(a) Poststimulus time histogram (PSTH) showing activity as a function of time (horizontal axis) and head-centered stimulus location (vertical axis) for one example unit in A1 in the right hemisphere during the idle condition
Each symbol represents one unit, with the value in horizontal and vertical axes corresponding to its ERRF width in two different conditions.
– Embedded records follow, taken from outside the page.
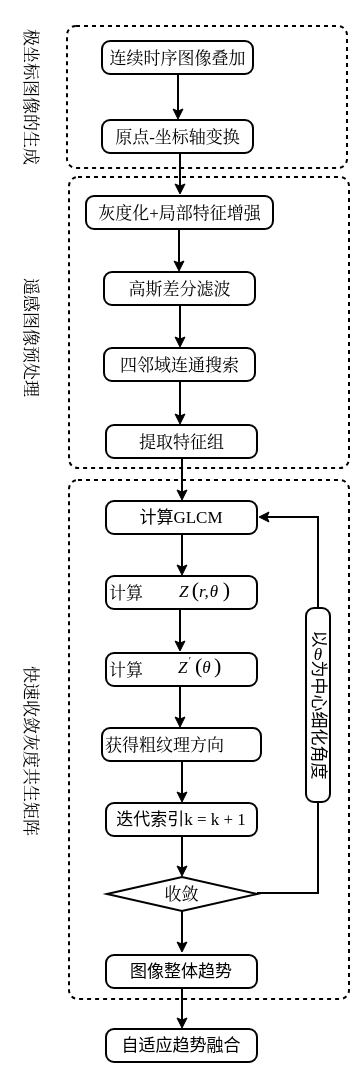
<!DOCTYPE html>
<html lang="zh-CN">
<head>
<meta charset="utf-8">
<title>流程图</title>
<style>
:root { --ink: #000; --paper: #fff; --song: "Liberation Serif", "Noto Serif CJK SC", serif; --hei: "Liberation Serif", "Noto Sans CJK SC", sans-serif; }
* { box-sizing: border-box; margin: 0; }
html, body { width: 362px; height: 1076px; overflow: hidden; background: var(--paper); }
.flowchart { position: relative; width: 362px; height: 1076px; color: var(--ink); font: 300 17px/20px var(--song); }
.connectors { position: absolute; inset: 0; fill: none; stroke: var(--ink); stroke-width: 2; stroke-miterlimit: 10; }
.stages { stroke-dasharray: 4 4; }
.heads { fill: var(--ink); stroke-width: 1; stroke-linejoin: round; }
.node { position: absolute; left: 105px; width: 153px; height: 35px; padding-top: 2px; display: flex; align-items: center; justify-content: center; border: 2px solid var(--ink); border-radius: 9px; background: var(--paper); white-space: nowrap; }
.hei { padding: 0 1px 0 0; font-family: var(--hei); font-weight: 500; }
.start { justify-content: flex-start; text-indent: 2px; }
.decision { border: 0; background: none; }
.formula { position: absolute; font: italic 17px/20px "Liberation Serif", serif; white-space: nowrap; }
.formula b { margin-left: -1px; font: 22px/20px "Liberation Serif", serif; }
.formula sup { position: absolute; left: 10px; top: -6px; font-size: 11px; }
.formula .args { letter-spacing: .8px; }
.stage-name { position: absolute; left: 40px; font: inherit; white-space: nowrap; transform: rotate(90deg); transform-origin: 0 0; }
.loop { left: 331px; top: 607px; width: 196px; height: 26px; padding: 0; transform: rotate(90deg); transform-origin: 0 0; }
.theta { width: 13px; font: italic 17px/20px "Liberation Serif", serif; text-align: center; transform: rotate(-90deg); }
</style>
</head>
<body>
<main class="flowchart">
  <svg class="connectors" width="362" height="1076" viewBox="0 0 362 1076" aria-hidden="true">
    <defs>
      <path id="head" d="M0 0L-5 -10L0 -8L5 -10Z"/>
    </defs>
    <g class="stages">
      <rect x="67" y="26" width="280" height="142" rx="9"/>
      <rect x="69" y="177" width="280" height="291" rx="9"/>
      <rect x="69" y="480" width="280" height="519" rx="9"/>
    </g>
    <path d="M178 75V111M180 154V186M179 230V263M180 306V339M180 382V416M182 459V492M182 535V567M180 610V643M180 687V719M182 762V794M182 837V868M182 911V944M182 989V1020"/>
    <path d="M257 893H318V802M318 608V517H266"/>
    <path d="M107 894L182 877L257 894L182 911Z"/>
    <g class="heads">
      <use href="#head" x="178" y="119"/>
      <use href="#head" x="180" y="194"/>
      <use href="#head" x="179" y="271"/>
      <use href="#head" x="180" y="347"/>
      <use href="#head" x="180" y="424"/>
      <use href="#head" x="182" y="500"/>
      <use href="#head" x="182" y="575"/>
      <use href="#head" x="180" y="651"/>
      <use href="#head" x="180" y="727"/>
      <use href="#head" x="182" y="802"/>
      <use href="#head" x="182" y="876"/>
      <use href="#head" x="182" y="952"/>
      <use href="#head" x="182" y="1028"/>
      <use href="#head" transform="translate(259 517) rotate(90)"/>
    </g>
  </svg>

  <h2 class="stage-name" style="top:29px">极坐标图像的生成</h2>
  <div class="node" style="left:101px;top:40px">连续时序图像叠加</div>
  <div class="node" style="left:101px;top:119px">原点-坐标轴变换</div>

  <h2 class="stage-name" style="top:278px">遥感图像预处理</h2>
  <div class="node" style="left:85px;top:195px;width:189px">灰度化+局部特征增强</div>
  <div class="node" style="left:103px;top:271px">高斯差分滤波</div>
  <div class="node" style="left:103px;top:347px">四邻域连通搜索</div>
  <div class="node" style="top:424px">提取特征组</div>

  <h2 class="stage-name" style="top:666px">快速收敛灰度共生矩阵</h2>
  <div class="node hei" style="top:500px">计算GLCM</div>
  <div class="node start" style="top:575px">计算</div>
  <div class="formula" style="left:179px;top:580px">Z <b>(</b><span class="args">r,θ </span><b>)</b></div>
  <div class="node start" style="top:652px">计算</div>
  <div class="formula" style="left:178px;top:656px">Z<sup>′</sup>&nbsp; <b>(</b>θ <b>)</b></div>
  <div class="node start" style="left:101px;top:727px;width:161px">获得粗纹理方向</div>
  <div class="node hei" style="top:802px">迭代索引k = k + 1</div>
  <div class="node decision" style="top:876px">收敛</div>
  <div class="node hei" style="top:954px">图像整体趋势</div>
  <div class="node hei" style="top:1028px">自适应趋势融合</div>

  <div class="node hei loop"><span>以</span><span class="theta">θ</span><span>为中心细化角度</span></div>
</main>
</body>
</html>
The symbols lying below the diagonal line represent units for which spatial tuning sharpened
Source: Nature Neuroscience